## Exercise requirements
Print the records exactly and in full, please; the pictures stay out.

---------- Data

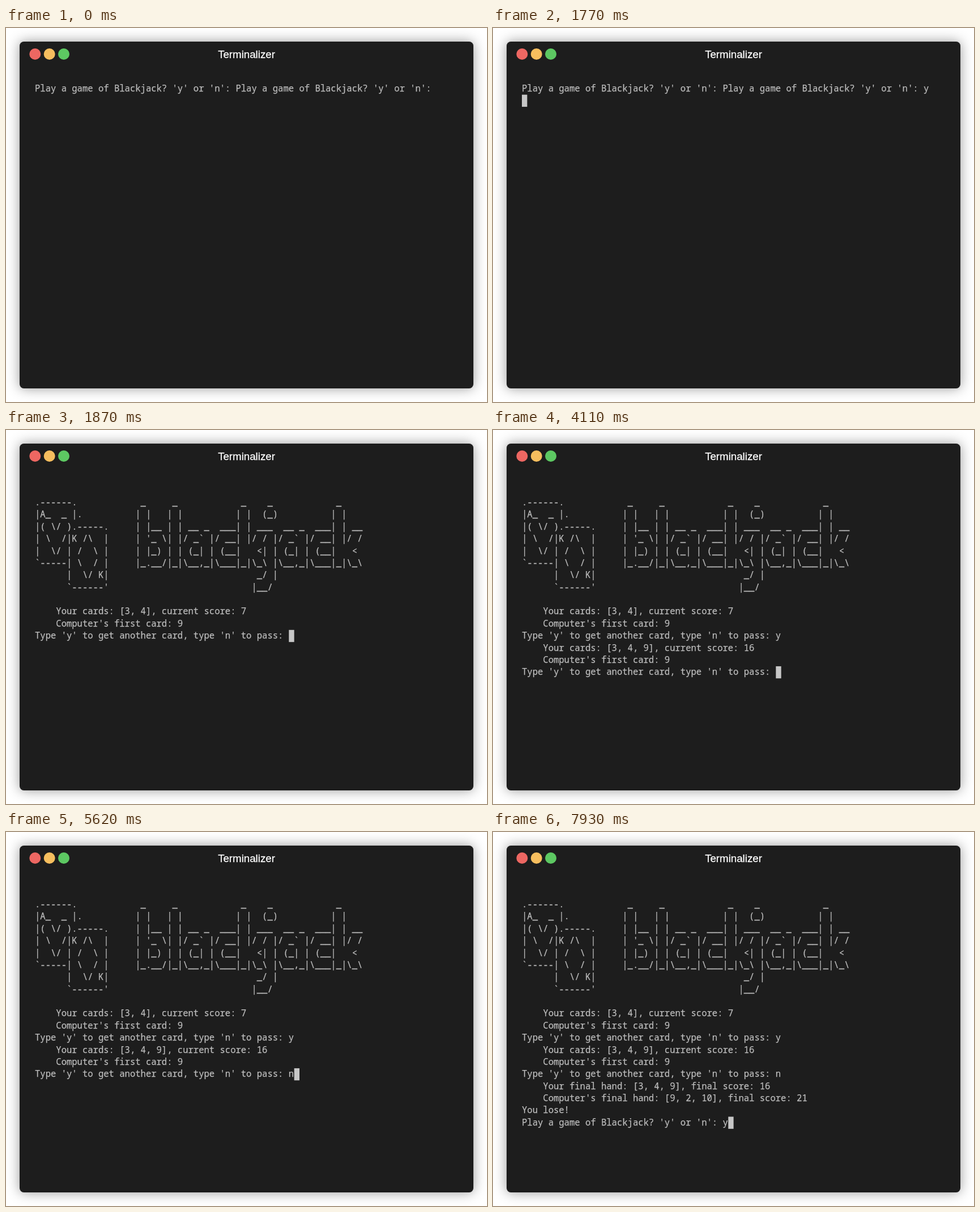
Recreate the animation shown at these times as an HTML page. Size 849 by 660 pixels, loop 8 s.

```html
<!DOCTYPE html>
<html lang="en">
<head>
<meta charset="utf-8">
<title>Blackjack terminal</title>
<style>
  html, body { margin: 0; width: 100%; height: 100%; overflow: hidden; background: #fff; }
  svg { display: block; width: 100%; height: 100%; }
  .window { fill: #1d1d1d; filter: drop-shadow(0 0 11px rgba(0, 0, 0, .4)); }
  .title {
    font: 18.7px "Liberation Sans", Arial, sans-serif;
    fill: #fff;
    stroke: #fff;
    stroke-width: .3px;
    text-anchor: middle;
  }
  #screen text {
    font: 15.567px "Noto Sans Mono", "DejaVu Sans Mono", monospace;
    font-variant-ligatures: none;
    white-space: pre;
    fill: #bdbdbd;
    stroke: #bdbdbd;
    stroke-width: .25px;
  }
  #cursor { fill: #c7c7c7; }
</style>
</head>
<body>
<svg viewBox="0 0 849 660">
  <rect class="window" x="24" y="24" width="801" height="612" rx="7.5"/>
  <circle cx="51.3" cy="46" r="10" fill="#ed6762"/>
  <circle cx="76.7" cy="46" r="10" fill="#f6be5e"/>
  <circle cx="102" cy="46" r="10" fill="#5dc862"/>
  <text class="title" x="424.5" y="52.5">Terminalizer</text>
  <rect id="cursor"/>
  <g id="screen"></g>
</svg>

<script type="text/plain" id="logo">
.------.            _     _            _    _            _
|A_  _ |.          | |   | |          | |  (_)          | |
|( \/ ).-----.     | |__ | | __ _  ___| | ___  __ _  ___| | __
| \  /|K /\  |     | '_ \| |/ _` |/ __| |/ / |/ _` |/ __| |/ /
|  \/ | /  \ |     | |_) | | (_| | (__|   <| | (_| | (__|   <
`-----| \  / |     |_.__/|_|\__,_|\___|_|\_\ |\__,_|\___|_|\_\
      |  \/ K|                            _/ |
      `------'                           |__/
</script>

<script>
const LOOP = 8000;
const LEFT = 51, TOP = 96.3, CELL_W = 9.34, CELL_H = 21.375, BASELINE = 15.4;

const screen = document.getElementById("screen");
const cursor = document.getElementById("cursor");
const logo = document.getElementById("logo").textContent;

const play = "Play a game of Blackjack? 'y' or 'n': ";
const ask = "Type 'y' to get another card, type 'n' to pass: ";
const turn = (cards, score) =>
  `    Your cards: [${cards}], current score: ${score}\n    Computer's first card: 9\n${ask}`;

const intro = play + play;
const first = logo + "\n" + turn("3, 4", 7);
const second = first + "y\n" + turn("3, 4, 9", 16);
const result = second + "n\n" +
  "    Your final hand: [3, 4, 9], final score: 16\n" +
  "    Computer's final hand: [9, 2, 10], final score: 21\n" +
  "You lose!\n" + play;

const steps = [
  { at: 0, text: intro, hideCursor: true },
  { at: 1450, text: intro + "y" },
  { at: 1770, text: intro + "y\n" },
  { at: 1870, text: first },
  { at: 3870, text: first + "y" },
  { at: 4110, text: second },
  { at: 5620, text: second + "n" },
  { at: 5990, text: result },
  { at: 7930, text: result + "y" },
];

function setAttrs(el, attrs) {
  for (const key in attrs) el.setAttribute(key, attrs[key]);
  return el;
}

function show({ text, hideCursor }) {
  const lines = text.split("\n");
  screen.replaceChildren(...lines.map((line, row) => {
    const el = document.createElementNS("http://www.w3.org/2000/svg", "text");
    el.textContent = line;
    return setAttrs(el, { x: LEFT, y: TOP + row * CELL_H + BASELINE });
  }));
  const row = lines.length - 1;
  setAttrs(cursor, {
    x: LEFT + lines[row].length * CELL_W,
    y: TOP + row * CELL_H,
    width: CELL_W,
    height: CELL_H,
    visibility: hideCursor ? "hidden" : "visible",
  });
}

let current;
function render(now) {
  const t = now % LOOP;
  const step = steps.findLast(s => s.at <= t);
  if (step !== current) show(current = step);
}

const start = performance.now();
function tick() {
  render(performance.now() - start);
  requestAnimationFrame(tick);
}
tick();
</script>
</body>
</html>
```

--------------------

## Solution for this exercise
Recreate the animation shown at these times as an HTML page. Size 849 by 660 pixels, loop 8 s.

```html
<!DOCTYPE html>
<html lang="en">
<head>
<meta charset="utf-8">
<title>Blackjack terminal</title>
<style>
  html, body { margin: 0; width: 100%; height: 100%; overflow: hidden; background: #fff; }
  svg { display: block; width: 100%; height: 100%; }
  .window { fill: #1d1d1d; filter: drop-shadow(0 0 11px rgba(0, 0, 0, .4)); }
  .title {
    font: 18.7px "Liberation Sans", Arial, sans-serif;
    fill: #fff;
    stroke: #fff;
    stroke-width: .3px;
    text-anchor: middle;
  }
  #screen text {
    font: 15.567px "Noto Sans Mono", "DejaVu Sans Mono", monospace;
    font-variant-ligatures: none;
    white-space: pre;
    fill: #bdbdbd;
    stroke: #bdbdbd;
    stroke-width: .25px;
  }
  #cursor { fill: #c7c7c7; }
</style>
</head>
<body>
<svg viewBox="0 0 849 660">
  <rect class="window" x="24" y="24" width="801" height="612" rx="7.5"/>
  <circle cx="51.3" cy="46" r="10" fill="#ed6762"/>
  <circle cx="76.7" cy="46" r="10" fill="#f6be5e"/>
  <circle cx="102" cy="46" r="10" fill="#5dc862"/>
  <text class="title" x="424.5" y="52.5">Terminalizer</text>
  <rect id="cursor"/>
  <g id="screen"></g>
</svg>

<script type="text/plain" id="logo">
.------.            _     _            _    _            _
|A_  _ |.          | |   | |          | |  (_)          | |
|( \/ ).-----.     | |__ | | __ _  ___| | ___  __ _  ___| | __
| \  /|K /\  |     | '_ \| |/ _` |/ __| |/ / |/ _` |/ __| |/ /
|  \/ | /  \ |     | |_) | | (_| | (__|   <| | (_| | (__|   <
`-----| \  / |     |_.__/|_|\__,_|\___|_|\_\ |\__,_|\___|_|\_\
      |  \/ K|                            _/ |
      `------'                           |__/
</script>

<script>
const LOOP = 8000;
const LEFT = 51, TOP = 96.3, CELL_W = 9.34, CELL_H = 21.375, BASELINE = 15.4;

const screen = document.getElementById("screen");
const cursor = document.getElementById("cursor");
const logo = document.getElementById("logo").textContent;

const play = "Play a game of Blackjack? 'y' or 'n': ";
const ask = "Type 'y' to get another card, type 'n' to pass: ";
const turn = (cards, score) =>
  `    Your cards: [${cards}], current score: ${score}\n    Computer's first card: 9\n${ask}`;

const intro = play + play;
const first = logo + "\n" + turn("3, 4", 7);
const second = first + "y\n" + turn("3, 4, 9", 16);
const result = second + "n\n" +
  "    Your final hand: [3, 4, 9], final score: 16\n" +
  "    Computer's final hand: [9, 2, 10], final score: 21\n" +
  "You lose!\n" + play;

const steps = [
  { at: 0, text: intro, hideCursor: true },
  { at: 1450, text: intro + "y" },
  { at: 1770, text: intro + "y\n" },
  { at: 1870, text: first },
  { at: 3870, text: first + "y" },
  { at: 4110, text: second },
  { at: 5620, text: second + "n" },
  { at: 5990, text: result },
  { at: 7930, text: result + "y" },
];

function setAttrs(el, attrs) {
  for (const key in attrs) el.setAttribute(key, attrs[key]);
  return el;
}

function show({ text, hideCursor }) {
  const lines = text.split("\n");
  screen.replaceChildren(...lines.map((line, row) => {
    const el = document.createElementNS("http://www.w3.org/2000/svg", "text");
    el.textContent = line;
    return setAttrs(el, { x: LEFT, y: TOP + row * CELL_H + BASELINE });
  }));
  const row = lines.length - 1;
  setAttrs(cursor, {
    x: LEFT + lines[row].length * CELL_W,
    y: TOP + row * CELL_H,
    width: CELL_W,
    height: CELL_H,
    visibility: hideCursor ? "hidden" : "visible",
  });
}

let current;
function render(now) {
  const t = now % LOOP;
  const step = steps.findLast(s => s.at <= t);
  if (step !== current) show(current = step);
}

const start = performance.now();
function tick() {
  render(performance.now() - start);
  requestAnimationFrame(tick);
}
tick();
</script>
</body>
</html>
```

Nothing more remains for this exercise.